▶ **HOW TO COMPLETE THIS TASK**:
Take each line from the entries that holds "ellipse" and copy it out.

▶ **EXERCISE INPUTS**:
-- Opening Marker --

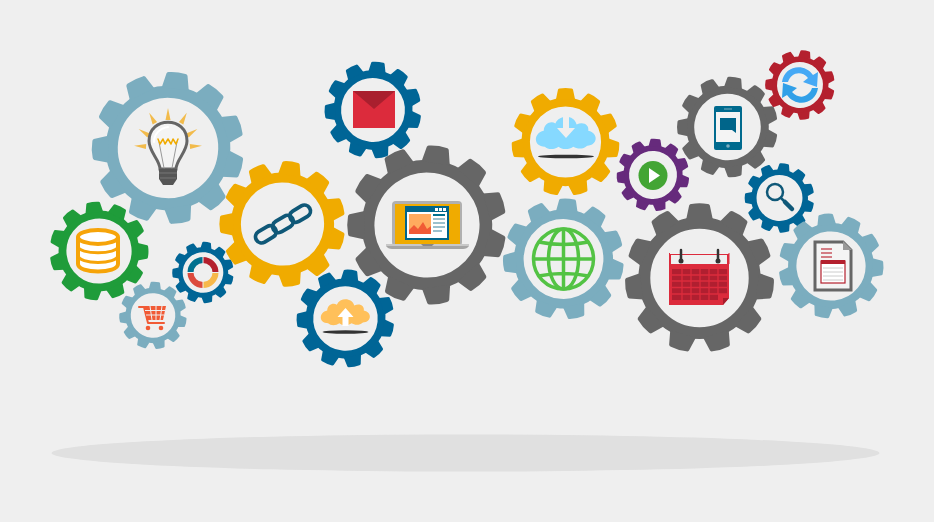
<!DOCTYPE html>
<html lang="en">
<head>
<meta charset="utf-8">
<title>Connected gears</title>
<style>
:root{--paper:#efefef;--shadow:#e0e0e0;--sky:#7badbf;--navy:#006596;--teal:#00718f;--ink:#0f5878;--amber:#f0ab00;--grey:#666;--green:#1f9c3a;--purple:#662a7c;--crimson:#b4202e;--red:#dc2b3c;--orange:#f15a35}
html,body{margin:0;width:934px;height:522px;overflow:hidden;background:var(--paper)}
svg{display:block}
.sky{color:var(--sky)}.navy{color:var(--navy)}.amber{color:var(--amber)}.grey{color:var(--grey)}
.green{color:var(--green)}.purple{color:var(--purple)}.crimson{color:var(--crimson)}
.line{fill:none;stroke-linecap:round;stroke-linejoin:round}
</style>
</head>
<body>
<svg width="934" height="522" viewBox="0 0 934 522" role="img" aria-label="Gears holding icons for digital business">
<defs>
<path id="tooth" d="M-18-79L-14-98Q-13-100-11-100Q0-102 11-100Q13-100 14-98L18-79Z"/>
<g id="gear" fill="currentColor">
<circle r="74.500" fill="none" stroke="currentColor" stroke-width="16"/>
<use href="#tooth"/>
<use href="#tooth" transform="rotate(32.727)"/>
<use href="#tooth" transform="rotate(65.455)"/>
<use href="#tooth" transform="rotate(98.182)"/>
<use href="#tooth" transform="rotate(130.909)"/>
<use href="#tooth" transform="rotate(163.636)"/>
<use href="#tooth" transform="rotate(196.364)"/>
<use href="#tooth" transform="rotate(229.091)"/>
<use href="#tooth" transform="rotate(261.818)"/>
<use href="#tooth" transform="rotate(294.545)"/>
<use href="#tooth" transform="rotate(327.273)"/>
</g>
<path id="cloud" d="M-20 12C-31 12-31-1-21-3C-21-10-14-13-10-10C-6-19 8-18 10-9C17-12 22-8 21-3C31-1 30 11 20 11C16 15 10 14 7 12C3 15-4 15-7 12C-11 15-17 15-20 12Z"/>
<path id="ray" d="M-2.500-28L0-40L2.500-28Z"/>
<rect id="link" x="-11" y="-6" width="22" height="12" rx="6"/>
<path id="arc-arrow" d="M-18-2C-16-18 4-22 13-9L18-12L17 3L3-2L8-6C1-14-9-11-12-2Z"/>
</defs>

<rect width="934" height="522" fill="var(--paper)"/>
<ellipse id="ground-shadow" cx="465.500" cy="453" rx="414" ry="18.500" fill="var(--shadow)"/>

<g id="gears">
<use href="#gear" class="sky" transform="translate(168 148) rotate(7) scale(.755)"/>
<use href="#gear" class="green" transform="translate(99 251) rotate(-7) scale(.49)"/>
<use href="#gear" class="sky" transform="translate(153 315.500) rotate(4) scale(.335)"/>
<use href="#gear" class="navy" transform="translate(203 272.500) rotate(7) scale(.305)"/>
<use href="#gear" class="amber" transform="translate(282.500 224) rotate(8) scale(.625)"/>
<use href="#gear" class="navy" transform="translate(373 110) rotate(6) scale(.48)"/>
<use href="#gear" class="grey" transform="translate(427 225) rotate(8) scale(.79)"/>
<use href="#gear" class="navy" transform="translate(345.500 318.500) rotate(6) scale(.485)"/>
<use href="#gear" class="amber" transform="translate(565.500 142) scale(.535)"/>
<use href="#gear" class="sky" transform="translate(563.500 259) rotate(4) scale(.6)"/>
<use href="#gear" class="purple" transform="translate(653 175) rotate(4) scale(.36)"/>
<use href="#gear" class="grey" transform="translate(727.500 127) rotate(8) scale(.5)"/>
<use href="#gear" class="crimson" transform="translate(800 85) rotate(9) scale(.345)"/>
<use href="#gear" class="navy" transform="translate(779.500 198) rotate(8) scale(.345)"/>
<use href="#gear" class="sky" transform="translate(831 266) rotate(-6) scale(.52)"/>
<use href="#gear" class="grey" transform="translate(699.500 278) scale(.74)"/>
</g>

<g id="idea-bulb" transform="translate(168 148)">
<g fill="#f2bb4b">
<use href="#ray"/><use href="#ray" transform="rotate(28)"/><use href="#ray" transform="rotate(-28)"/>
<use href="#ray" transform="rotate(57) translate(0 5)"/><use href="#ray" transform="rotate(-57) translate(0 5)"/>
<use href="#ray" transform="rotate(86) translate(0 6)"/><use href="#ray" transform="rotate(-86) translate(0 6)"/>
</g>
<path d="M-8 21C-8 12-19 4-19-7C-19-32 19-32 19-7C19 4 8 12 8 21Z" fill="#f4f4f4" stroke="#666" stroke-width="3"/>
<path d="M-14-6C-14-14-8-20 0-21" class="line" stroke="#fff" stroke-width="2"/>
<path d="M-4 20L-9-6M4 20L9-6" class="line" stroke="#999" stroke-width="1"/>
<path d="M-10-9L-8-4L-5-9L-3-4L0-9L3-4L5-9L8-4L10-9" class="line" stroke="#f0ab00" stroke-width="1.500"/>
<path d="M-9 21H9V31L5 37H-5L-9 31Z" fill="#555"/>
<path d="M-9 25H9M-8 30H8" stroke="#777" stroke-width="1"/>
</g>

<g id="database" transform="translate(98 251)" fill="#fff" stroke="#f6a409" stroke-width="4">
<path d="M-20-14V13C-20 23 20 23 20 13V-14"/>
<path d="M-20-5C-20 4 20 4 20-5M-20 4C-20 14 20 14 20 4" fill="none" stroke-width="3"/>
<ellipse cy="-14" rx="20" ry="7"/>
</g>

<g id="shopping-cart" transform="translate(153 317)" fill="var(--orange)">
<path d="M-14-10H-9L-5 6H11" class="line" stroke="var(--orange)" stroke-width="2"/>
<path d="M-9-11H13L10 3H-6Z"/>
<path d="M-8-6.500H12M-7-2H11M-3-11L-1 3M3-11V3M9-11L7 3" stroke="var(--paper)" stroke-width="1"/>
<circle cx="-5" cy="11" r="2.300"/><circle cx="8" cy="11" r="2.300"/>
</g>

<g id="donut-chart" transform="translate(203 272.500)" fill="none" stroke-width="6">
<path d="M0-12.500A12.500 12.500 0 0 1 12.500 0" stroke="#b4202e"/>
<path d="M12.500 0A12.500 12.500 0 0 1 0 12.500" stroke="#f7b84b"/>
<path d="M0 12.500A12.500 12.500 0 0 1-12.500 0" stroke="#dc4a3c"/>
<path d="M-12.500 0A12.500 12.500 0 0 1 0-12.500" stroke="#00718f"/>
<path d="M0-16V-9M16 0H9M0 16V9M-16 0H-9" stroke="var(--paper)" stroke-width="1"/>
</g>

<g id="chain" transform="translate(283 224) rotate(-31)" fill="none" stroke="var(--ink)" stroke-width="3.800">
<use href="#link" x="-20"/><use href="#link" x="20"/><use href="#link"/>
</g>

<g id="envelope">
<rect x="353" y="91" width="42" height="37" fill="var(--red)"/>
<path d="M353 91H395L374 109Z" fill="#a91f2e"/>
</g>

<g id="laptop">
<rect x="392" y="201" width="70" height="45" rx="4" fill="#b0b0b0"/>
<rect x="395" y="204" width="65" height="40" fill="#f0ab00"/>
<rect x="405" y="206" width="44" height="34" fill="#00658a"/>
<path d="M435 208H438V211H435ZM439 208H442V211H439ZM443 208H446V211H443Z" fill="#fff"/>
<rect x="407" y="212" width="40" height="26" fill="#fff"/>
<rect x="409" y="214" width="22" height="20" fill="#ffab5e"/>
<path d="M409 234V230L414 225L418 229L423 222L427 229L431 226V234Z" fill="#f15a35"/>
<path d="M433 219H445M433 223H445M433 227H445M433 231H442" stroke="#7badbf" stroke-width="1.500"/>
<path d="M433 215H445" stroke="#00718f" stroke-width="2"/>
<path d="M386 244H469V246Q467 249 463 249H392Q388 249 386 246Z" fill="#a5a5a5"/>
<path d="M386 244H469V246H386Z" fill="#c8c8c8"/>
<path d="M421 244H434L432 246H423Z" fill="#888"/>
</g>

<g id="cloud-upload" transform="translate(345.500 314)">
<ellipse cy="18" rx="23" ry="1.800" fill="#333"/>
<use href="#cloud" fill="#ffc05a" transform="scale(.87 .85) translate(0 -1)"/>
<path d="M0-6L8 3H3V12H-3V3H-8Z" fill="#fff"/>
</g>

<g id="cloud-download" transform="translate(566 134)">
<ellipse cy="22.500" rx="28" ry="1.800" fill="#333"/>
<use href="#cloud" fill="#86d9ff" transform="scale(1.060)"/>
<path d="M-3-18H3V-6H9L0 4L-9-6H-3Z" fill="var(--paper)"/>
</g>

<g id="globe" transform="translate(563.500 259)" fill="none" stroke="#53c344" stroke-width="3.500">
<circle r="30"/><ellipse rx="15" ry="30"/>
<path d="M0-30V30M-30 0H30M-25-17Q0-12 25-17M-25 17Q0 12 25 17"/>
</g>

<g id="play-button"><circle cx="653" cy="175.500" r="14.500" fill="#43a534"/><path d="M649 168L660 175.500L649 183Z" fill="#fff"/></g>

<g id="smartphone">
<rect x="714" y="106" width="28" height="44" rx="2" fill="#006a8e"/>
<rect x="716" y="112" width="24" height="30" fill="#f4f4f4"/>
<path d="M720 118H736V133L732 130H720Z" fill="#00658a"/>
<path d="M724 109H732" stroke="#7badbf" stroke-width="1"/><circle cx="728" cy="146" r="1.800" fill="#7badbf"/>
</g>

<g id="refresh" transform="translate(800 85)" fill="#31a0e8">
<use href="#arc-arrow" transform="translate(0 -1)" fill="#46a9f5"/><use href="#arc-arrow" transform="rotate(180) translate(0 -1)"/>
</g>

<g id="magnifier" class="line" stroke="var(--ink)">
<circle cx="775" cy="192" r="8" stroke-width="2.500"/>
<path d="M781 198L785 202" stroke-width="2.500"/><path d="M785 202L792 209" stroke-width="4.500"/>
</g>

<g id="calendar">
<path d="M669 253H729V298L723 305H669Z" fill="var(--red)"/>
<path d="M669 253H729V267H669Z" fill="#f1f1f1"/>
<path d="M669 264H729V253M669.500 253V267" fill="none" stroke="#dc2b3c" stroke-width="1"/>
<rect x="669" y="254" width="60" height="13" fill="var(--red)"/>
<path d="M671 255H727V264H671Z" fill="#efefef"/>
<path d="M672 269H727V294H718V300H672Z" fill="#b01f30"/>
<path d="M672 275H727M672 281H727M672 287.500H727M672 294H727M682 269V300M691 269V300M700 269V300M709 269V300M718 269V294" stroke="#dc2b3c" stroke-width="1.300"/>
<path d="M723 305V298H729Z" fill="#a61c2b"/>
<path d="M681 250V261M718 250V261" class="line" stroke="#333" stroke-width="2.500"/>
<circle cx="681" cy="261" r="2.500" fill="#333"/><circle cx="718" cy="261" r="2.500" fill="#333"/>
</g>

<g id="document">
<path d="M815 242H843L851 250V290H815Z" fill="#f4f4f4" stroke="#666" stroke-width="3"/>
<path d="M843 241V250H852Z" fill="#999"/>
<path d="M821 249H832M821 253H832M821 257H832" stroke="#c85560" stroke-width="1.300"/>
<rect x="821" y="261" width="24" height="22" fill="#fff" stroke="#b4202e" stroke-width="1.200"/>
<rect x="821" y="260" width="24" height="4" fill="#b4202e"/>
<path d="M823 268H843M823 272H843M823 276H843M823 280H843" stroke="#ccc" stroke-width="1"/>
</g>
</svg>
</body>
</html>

-- Closing Marker --

▶ **ANSWER SPACE**:
<ellipse id="ground-shadow" cx="465.500" cy="453" rx="414" ry="18.500" fill="var(--shadow)"/>
<ellipse cy="-14" rx="20" ry="7"/>
<ellipse cy="18" rx="23" ry="1.800" fill="#333"/>
<ellipse cy="22.500" rx="28" ry="1.800" fill="#333"/>
<circle r="30"/><ellipse rx="15" ry="30"/>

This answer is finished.